Select Page

Growing up, I was involved in a number of extra-curriculars. My favorite of all was little league. I loved playing baseball (still do). I loved everything about the game, but one of my favorites came after a win. My dad coached our team and it was so much fun to hear him say, “everyone go get a pop from the concessions on me” (this was back when it was still okay for kids and athletes to drink pop, before, during, or after a game. We didn’t need no fancy sports drinks.) I’d almost always get an orange Slice. I don’t even think they make that stuff anymore, but I still remember.

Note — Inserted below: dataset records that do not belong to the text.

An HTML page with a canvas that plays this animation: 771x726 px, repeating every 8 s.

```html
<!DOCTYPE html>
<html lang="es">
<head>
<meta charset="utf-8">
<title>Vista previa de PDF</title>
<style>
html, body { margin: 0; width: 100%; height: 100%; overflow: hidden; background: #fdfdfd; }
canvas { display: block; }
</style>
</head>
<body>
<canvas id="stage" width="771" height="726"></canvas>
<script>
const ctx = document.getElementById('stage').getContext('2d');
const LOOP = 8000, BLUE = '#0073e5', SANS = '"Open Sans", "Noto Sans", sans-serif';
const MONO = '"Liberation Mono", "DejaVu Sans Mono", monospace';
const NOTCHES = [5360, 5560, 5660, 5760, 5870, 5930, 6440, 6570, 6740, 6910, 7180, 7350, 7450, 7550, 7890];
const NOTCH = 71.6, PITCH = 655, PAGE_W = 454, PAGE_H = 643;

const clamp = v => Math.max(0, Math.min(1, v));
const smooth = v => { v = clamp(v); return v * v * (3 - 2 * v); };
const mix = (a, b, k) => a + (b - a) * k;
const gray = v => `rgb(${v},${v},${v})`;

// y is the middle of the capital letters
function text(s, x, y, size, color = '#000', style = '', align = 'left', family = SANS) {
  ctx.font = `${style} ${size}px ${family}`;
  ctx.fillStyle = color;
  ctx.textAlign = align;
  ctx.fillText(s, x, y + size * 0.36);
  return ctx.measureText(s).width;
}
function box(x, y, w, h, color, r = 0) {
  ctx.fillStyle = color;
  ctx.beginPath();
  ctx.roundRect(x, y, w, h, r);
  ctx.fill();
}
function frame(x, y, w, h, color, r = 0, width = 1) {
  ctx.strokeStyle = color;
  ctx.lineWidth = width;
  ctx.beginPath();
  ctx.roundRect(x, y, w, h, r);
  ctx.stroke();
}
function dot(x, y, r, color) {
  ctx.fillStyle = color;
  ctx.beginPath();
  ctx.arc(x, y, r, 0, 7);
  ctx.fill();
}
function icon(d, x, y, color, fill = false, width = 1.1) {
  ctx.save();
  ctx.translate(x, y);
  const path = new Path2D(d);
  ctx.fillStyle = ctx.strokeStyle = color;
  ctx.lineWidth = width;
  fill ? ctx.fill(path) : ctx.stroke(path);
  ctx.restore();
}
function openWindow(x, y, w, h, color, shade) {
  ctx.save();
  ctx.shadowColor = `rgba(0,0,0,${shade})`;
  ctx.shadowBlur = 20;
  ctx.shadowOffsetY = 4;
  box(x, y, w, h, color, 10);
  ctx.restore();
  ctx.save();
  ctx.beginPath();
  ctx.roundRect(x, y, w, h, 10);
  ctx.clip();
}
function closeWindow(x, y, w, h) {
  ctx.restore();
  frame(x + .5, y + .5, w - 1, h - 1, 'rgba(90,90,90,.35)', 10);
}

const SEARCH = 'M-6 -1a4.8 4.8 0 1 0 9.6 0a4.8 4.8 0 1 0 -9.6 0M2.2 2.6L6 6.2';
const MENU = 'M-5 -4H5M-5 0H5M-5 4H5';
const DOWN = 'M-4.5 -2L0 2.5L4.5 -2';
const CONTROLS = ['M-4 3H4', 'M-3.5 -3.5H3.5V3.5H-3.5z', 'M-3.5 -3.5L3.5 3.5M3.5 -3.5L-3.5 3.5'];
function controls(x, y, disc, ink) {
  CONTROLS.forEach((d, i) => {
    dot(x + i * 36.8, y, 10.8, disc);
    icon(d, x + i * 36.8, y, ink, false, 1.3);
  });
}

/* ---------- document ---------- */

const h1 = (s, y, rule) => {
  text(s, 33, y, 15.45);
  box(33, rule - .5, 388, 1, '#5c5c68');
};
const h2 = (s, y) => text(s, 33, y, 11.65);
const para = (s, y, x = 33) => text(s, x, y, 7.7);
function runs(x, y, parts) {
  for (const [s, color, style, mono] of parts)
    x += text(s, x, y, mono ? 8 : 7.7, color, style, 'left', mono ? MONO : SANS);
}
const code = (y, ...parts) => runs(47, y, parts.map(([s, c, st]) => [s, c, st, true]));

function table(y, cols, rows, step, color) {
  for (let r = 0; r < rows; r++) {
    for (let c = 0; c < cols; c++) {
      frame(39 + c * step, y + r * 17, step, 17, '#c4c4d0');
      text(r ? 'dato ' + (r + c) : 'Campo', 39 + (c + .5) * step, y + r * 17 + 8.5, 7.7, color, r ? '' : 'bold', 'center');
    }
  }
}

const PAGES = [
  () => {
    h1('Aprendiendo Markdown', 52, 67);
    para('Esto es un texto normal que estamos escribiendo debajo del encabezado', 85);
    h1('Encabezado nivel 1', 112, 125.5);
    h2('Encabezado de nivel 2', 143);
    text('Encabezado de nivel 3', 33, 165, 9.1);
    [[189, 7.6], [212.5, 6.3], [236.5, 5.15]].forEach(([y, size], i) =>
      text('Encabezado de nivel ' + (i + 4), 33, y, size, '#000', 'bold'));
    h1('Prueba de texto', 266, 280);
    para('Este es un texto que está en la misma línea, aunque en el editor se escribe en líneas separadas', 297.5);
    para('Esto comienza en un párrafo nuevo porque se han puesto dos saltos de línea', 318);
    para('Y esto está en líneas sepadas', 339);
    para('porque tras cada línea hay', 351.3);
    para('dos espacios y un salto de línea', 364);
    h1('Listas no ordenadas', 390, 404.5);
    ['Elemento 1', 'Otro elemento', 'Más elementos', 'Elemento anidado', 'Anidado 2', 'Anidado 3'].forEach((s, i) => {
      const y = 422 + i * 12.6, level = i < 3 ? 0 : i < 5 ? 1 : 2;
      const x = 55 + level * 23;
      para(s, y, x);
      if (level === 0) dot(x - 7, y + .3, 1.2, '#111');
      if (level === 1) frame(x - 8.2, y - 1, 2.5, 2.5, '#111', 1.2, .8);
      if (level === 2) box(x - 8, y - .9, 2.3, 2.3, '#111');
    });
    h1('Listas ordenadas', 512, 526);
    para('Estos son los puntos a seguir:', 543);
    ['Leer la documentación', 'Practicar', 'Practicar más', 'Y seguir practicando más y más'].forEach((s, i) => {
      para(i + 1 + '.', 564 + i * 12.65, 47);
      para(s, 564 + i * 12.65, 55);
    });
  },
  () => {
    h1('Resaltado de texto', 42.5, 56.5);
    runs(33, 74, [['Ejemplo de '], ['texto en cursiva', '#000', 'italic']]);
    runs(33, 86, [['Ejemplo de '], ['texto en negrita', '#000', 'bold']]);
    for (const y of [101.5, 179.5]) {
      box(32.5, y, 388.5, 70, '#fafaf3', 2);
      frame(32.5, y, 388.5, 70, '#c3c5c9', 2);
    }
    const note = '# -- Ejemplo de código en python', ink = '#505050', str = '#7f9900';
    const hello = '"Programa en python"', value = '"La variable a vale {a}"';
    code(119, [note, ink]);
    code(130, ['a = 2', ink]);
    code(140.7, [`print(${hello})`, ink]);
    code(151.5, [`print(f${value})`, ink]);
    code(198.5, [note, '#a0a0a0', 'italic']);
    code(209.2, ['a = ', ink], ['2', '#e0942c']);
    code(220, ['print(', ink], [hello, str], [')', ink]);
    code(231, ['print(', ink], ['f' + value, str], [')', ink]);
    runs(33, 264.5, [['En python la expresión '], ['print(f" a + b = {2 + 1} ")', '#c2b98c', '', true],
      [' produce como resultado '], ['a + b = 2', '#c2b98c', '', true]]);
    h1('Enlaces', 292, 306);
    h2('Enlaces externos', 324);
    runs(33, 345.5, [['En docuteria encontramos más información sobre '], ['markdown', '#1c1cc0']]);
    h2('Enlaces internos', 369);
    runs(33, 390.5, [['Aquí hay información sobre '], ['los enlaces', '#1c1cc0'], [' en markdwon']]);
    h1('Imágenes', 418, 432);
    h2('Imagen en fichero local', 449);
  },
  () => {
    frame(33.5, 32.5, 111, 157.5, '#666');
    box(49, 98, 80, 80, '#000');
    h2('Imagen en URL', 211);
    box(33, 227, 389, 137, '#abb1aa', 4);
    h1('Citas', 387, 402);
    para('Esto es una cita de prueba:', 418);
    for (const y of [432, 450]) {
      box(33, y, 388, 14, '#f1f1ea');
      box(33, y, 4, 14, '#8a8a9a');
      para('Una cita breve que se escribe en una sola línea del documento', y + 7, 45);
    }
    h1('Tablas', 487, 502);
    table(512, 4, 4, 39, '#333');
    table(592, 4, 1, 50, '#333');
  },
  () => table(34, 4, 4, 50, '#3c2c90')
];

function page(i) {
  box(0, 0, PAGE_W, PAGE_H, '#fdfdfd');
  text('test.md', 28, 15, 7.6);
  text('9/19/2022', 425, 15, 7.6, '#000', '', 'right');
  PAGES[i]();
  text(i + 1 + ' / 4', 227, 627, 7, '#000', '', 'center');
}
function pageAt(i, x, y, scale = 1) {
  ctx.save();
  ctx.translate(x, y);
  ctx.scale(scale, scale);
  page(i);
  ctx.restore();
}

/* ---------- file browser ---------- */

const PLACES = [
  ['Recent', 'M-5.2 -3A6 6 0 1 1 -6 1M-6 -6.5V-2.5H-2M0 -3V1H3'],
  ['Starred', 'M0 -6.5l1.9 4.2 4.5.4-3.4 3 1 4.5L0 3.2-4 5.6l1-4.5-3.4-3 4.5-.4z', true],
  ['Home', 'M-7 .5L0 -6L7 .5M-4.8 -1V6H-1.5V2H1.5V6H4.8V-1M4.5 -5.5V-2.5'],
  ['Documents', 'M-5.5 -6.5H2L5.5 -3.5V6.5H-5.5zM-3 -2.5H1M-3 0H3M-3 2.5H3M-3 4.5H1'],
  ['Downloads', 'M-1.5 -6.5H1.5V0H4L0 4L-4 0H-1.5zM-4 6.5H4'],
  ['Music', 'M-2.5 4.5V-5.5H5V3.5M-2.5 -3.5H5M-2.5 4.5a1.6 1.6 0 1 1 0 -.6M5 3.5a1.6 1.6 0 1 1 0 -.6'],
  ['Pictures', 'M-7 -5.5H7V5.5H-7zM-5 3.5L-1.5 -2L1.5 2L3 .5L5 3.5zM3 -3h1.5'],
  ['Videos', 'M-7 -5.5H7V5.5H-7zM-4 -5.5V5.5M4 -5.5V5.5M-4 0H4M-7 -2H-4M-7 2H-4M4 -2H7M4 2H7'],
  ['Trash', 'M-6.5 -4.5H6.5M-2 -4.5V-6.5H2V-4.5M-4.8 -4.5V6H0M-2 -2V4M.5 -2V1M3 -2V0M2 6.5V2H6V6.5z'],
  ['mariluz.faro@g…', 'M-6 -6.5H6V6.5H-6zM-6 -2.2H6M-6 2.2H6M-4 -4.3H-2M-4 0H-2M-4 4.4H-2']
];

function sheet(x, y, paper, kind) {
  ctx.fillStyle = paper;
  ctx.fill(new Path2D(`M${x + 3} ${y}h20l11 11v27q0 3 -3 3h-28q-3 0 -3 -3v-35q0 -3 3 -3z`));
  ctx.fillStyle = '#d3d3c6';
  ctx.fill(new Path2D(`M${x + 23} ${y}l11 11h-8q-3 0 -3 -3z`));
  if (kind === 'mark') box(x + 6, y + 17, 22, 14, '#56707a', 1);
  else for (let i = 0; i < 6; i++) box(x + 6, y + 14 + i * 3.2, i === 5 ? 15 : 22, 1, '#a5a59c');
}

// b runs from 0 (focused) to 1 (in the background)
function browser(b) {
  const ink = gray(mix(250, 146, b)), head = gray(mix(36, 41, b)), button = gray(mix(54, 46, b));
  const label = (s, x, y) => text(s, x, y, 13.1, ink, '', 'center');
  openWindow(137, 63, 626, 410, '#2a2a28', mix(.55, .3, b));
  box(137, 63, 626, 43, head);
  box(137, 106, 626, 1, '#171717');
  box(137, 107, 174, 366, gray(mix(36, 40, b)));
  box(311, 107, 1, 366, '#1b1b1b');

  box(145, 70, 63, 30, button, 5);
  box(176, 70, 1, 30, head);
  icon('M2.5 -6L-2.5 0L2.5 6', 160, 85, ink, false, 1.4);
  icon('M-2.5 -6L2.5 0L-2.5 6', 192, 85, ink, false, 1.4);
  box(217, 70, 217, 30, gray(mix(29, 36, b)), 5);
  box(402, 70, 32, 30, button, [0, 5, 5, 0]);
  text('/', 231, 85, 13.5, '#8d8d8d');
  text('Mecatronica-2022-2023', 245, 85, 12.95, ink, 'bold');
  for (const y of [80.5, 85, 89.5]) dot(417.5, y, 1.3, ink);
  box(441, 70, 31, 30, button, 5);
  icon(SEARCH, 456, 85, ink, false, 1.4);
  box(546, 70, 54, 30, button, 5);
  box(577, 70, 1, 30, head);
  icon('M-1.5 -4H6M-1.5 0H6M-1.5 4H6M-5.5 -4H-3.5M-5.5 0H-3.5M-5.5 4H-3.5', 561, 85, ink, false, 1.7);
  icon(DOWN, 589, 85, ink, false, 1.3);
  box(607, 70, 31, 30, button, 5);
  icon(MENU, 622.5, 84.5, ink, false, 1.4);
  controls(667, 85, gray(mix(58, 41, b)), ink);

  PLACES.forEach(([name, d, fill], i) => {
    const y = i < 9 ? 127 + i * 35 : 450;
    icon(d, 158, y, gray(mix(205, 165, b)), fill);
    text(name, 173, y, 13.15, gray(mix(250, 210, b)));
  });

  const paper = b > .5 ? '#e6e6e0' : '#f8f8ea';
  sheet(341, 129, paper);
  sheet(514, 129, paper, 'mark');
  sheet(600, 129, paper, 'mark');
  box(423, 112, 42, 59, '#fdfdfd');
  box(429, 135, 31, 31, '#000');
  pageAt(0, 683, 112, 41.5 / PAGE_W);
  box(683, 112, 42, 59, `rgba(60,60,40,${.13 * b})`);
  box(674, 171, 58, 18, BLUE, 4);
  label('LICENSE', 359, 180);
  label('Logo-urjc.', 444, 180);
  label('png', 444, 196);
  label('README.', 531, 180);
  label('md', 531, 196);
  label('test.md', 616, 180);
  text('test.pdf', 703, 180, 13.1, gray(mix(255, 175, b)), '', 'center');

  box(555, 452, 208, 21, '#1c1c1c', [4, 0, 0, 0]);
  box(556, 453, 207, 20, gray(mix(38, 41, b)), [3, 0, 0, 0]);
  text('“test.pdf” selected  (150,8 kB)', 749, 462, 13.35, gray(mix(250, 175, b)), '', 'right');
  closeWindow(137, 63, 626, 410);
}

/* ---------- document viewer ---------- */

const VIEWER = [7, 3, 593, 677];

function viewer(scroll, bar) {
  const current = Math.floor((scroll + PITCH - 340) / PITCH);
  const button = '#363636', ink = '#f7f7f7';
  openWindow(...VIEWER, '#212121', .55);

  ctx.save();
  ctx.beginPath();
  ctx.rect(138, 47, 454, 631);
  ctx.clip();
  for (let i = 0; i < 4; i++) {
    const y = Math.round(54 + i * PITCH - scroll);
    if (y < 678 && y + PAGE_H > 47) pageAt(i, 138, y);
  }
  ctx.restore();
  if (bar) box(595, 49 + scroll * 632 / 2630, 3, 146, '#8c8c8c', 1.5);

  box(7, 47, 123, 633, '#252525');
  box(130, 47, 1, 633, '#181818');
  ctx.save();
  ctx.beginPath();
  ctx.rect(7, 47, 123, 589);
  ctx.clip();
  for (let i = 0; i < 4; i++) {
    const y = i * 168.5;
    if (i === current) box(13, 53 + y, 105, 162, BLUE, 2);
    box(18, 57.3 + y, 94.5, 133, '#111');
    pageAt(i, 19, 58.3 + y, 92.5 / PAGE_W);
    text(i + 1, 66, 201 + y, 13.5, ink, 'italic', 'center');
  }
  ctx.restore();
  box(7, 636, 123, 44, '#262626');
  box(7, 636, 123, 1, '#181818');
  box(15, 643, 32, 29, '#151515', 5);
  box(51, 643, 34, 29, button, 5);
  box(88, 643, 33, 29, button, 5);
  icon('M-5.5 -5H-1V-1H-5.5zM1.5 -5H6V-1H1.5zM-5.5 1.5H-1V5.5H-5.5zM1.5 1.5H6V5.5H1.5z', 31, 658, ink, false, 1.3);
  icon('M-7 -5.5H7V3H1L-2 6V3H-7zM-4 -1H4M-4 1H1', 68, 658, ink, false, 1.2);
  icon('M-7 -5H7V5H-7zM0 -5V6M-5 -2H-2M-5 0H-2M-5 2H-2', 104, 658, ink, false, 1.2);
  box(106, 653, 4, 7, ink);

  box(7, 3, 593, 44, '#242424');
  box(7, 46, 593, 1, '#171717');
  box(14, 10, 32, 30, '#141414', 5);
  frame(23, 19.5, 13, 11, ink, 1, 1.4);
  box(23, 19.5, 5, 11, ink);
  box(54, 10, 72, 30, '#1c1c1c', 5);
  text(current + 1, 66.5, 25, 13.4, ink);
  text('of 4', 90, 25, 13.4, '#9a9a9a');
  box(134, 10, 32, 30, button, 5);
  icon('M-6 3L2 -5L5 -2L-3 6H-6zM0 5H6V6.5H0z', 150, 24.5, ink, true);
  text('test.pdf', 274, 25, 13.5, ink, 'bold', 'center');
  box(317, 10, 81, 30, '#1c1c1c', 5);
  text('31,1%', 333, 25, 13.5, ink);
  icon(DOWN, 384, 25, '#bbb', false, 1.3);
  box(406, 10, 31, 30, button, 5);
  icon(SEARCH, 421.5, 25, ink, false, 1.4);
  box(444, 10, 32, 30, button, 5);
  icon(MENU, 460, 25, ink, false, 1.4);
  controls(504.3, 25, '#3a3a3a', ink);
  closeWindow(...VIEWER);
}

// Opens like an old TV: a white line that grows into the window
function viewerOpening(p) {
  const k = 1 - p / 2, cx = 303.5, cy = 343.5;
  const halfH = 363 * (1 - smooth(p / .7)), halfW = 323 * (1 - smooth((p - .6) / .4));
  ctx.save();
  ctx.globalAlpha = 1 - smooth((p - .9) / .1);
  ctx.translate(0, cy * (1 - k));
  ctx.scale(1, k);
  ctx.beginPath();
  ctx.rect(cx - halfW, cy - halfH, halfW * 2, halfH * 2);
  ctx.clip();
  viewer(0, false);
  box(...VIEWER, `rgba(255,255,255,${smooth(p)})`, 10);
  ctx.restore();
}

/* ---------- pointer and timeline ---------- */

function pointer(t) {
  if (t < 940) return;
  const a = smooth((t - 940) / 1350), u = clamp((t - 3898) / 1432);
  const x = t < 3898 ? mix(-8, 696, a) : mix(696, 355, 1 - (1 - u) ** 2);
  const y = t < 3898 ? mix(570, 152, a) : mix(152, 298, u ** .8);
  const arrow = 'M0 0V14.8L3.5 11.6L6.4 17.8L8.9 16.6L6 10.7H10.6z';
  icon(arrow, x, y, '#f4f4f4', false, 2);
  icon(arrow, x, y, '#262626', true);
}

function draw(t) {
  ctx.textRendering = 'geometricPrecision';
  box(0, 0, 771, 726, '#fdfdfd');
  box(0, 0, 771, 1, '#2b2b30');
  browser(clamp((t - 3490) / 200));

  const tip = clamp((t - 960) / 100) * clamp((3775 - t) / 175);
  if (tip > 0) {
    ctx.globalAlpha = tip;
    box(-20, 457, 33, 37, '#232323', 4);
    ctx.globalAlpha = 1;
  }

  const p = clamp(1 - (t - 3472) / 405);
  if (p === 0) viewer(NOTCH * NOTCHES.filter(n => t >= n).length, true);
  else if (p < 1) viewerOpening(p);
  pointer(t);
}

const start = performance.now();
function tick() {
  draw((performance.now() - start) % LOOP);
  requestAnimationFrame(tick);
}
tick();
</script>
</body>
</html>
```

My dad was teaching me a lesson then that I would forget and have to be retaught while volunteering in a children’s ministry during my college years.  He taught me to celebrate the win.  He also clearly defined a win.  If we played a good game but still lost, sometimes he would still buy us a pop.  For him, the goal was not always us scoring more points, it was us giving our best effort and playing fundamental baseball.


Image credit:

I have seen this happen in larger churches, but it seems that smaller churches, like myself, have forgotten how good a soda after a game can feel.  So today, I want to challenge small churches to celebrate your wins.

We all know how tiresome a big event can be.  For the weeks and months preceding the event, it consumes every spare moment.  We think about it, prepare for it, advertise it, etc.  Then, the event is over and we sigh a giant sigh of relief and sleep really good that night.  That is all good, but when the event is over, we not only should relax, we should celebrate the successes of it.  If you and your spouse did all the work, celebrate with your spouse.  If your senior pastor or youth pastor gave considerable time and effort to the event, bring them along.  If certain volunteers carried a great amount of the workload, celebrate with them too.  Take your key leaders from the event and reward all of the effort.

Celebration can be a nice meal at a nice restaurant, if your budget allows, but it does not have to be.  It can be as simple as taking the group out for ice cream or having a picnic in the park and cooking hotdogs.  It does not really matter what it is, it just matters that it is done.  It tells those involved how much you appreciate them.  It says, “Great game.  I’m proud of you.”  Even adults need to hear that from time to time.